_TASK STATEMENT_.
Find all lines in the records that include the word "axes", and copy them out.

---- ENTRIES SHOWN

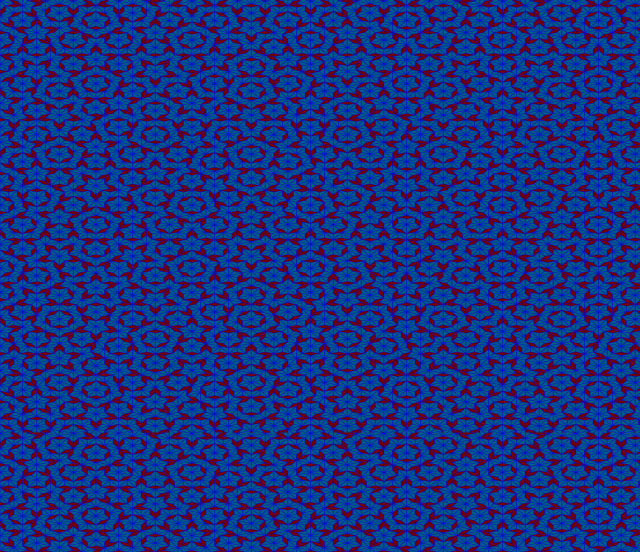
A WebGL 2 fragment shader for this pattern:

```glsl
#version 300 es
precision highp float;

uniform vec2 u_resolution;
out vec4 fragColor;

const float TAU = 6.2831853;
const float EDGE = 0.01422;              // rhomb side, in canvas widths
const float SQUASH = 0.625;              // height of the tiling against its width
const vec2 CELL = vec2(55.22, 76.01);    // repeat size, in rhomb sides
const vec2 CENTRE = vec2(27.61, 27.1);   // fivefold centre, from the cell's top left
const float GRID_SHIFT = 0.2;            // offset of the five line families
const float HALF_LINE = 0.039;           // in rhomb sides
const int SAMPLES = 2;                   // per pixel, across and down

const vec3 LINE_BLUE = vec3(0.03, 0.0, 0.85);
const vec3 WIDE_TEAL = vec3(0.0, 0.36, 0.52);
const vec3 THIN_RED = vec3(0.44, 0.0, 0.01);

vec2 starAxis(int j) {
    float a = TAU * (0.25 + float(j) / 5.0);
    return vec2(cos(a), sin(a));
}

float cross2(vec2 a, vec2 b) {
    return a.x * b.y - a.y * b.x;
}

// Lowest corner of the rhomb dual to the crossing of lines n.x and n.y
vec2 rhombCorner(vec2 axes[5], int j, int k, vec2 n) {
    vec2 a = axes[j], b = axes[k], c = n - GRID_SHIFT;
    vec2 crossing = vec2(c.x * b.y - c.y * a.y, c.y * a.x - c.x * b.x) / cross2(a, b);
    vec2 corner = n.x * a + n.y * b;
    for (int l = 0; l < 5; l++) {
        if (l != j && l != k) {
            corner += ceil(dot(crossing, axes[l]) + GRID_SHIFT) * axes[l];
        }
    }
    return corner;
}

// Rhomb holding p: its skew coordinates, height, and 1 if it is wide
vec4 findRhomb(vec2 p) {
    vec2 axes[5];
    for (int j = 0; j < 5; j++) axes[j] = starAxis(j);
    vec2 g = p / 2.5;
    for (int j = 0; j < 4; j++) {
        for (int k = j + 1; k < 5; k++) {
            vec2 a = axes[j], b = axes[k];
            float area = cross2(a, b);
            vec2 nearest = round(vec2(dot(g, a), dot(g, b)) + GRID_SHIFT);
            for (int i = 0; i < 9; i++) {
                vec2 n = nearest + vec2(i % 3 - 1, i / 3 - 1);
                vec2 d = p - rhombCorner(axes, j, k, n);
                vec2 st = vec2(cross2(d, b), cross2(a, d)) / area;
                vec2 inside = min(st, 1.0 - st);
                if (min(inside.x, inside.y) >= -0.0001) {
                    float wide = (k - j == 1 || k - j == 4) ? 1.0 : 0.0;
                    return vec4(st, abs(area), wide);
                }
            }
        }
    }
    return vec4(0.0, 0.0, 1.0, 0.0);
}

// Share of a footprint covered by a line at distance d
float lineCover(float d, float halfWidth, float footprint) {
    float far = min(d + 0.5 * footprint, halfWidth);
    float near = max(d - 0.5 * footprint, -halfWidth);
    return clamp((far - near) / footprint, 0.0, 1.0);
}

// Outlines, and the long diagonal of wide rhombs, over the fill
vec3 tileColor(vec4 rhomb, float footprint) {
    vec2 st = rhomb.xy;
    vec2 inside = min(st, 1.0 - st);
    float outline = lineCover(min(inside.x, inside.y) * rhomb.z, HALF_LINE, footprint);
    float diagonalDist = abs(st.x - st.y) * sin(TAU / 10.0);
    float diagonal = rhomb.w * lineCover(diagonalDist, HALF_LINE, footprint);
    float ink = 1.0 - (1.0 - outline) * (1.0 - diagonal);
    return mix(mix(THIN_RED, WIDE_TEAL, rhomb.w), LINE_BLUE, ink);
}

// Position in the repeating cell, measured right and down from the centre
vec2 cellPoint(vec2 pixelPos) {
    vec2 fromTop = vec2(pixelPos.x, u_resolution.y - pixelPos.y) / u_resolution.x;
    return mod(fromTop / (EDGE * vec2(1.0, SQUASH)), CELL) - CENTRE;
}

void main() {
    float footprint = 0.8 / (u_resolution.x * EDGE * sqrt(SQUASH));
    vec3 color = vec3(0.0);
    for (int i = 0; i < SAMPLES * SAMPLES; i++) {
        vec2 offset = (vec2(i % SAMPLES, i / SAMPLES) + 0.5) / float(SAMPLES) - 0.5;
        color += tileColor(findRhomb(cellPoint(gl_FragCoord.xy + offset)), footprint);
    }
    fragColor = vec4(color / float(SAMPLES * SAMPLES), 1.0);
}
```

--------
---- ENTRIES SHOWN

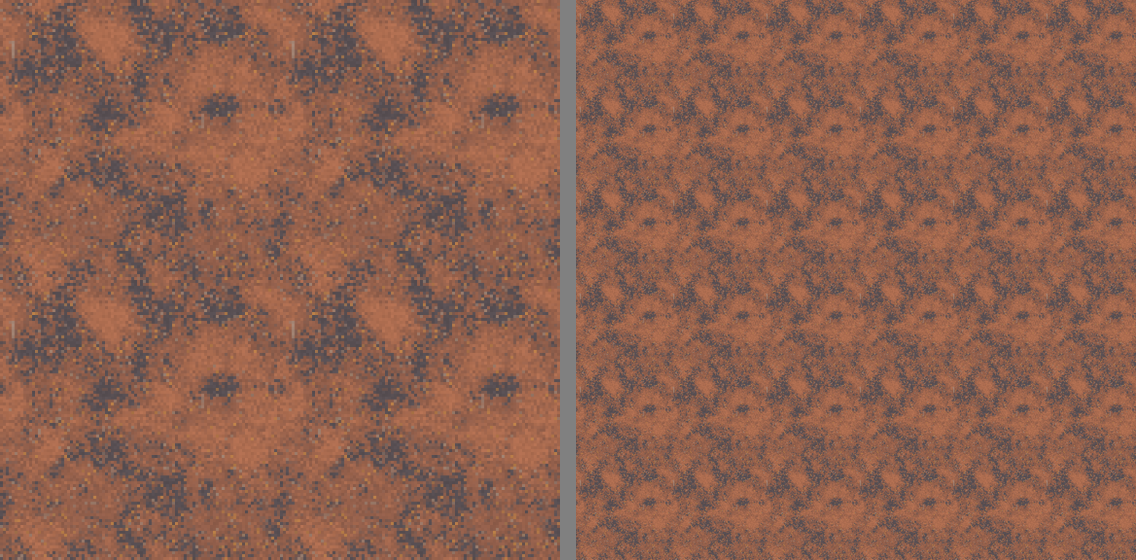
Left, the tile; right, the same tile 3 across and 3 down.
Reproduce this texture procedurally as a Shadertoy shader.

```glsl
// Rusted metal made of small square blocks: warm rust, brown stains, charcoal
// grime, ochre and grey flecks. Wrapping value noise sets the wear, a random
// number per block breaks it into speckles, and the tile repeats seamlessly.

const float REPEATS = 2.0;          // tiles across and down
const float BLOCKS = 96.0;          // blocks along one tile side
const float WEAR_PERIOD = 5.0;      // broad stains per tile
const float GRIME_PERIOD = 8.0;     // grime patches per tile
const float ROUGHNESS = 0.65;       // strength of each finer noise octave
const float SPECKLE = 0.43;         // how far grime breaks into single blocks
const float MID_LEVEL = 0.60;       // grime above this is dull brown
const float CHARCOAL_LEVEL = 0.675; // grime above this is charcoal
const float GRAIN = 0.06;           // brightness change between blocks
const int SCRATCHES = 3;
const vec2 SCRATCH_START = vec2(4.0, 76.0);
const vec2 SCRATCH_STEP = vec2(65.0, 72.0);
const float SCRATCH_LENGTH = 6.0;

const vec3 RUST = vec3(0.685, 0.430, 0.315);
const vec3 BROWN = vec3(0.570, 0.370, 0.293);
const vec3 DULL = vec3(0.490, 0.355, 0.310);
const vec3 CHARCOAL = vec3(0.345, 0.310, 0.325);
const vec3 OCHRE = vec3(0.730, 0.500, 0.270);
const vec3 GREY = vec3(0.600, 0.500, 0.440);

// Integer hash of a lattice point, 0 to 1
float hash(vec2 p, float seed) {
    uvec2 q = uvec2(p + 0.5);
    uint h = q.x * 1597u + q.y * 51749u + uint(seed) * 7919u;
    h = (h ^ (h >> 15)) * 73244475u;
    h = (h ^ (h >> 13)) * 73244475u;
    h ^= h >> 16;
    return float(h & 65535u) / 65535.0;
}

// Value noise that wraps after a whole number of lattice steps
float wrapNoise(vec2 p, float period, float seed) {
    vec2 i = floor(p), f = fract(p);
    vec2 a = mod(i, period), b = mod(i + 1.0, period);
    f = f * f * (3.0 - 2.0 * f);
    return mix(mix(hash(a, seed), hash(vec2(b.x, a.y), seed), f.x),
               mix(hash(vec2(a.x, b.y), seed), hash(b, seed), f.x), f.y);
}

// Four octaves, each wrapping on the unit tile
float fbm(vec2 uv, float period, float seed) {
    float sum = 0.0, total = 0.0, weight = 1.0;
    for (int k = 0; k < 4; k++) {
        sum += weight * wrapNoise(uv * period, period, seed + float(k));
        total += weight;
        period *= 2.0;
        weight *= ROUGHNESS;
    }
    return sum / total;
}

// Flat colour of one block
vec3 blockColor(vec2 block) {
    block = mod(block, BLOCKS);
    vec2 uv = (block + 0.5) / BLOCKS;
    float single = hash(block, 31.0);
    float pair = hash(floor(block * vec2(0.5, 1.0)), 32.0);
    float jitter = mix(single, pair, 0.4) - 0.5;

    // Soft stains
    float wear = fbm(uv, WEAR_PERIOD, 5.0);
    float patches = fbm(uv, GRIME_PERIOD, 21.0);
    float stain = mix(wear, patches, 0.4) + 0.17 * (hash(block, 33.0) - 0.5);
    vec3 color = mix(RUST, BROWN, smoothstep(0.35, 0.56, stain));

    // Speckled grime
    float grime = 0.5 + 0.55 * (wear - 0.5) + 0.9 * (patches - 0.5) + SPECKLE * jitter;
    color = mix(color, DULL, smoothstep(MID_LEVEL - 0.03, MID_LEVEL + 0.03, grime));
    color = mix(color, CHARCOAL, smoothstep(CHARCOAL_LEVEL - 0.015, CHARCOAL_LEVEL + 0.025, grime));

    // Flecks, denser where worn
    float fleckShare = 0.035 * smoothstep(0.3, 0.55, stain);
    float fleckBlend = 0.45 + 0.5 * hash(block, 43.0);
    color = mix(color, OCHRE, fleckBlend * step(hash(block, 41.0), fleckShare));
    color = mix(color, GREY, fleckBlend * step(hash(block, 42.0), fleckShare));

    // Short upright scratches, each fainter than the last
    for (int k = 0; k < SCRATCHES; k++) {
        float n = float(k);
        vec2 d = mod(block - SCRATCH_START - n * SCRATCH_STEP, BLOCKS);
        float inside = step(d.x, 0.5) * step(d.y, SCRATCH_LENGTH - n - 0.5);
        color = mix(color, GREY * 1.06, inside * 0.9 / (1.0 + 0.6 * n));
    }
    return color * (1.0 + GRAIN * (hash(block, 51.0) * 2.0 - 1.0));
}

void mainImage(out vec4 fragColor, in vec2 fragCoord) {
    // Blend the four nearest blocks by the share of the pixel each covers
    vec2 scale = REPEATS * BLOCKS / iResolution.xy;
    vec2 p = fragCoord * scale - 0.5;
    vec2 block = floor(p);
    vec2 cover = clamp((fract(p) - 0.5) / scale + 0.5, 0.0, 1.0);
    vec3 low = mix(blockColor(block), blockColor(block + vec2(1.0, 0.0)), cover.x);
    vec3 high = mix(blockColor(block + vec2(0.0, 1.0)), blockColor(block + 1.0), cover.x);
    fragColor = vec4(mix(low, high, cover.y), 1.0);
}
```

--------

_RESULT FOR THIS TASK_.
vec2 rhombCorner(vec2 axes[5], int j, int k, vec2 n) {
    vec2 a = axes[j], b = axes[k], c = n - GRID_SHIFT;
            corner += ceil(dot(crossing, axes[l]) + GRID_SHIFT) * axes[l];
    vec2 axes[5];
    for (int j = 0; j < 5; j++) axes[j] = starAxis(j);
            vec2 a = axes[j], b = axes[k];
                vec2 d = p - rhombCorner(axes, j, k, n);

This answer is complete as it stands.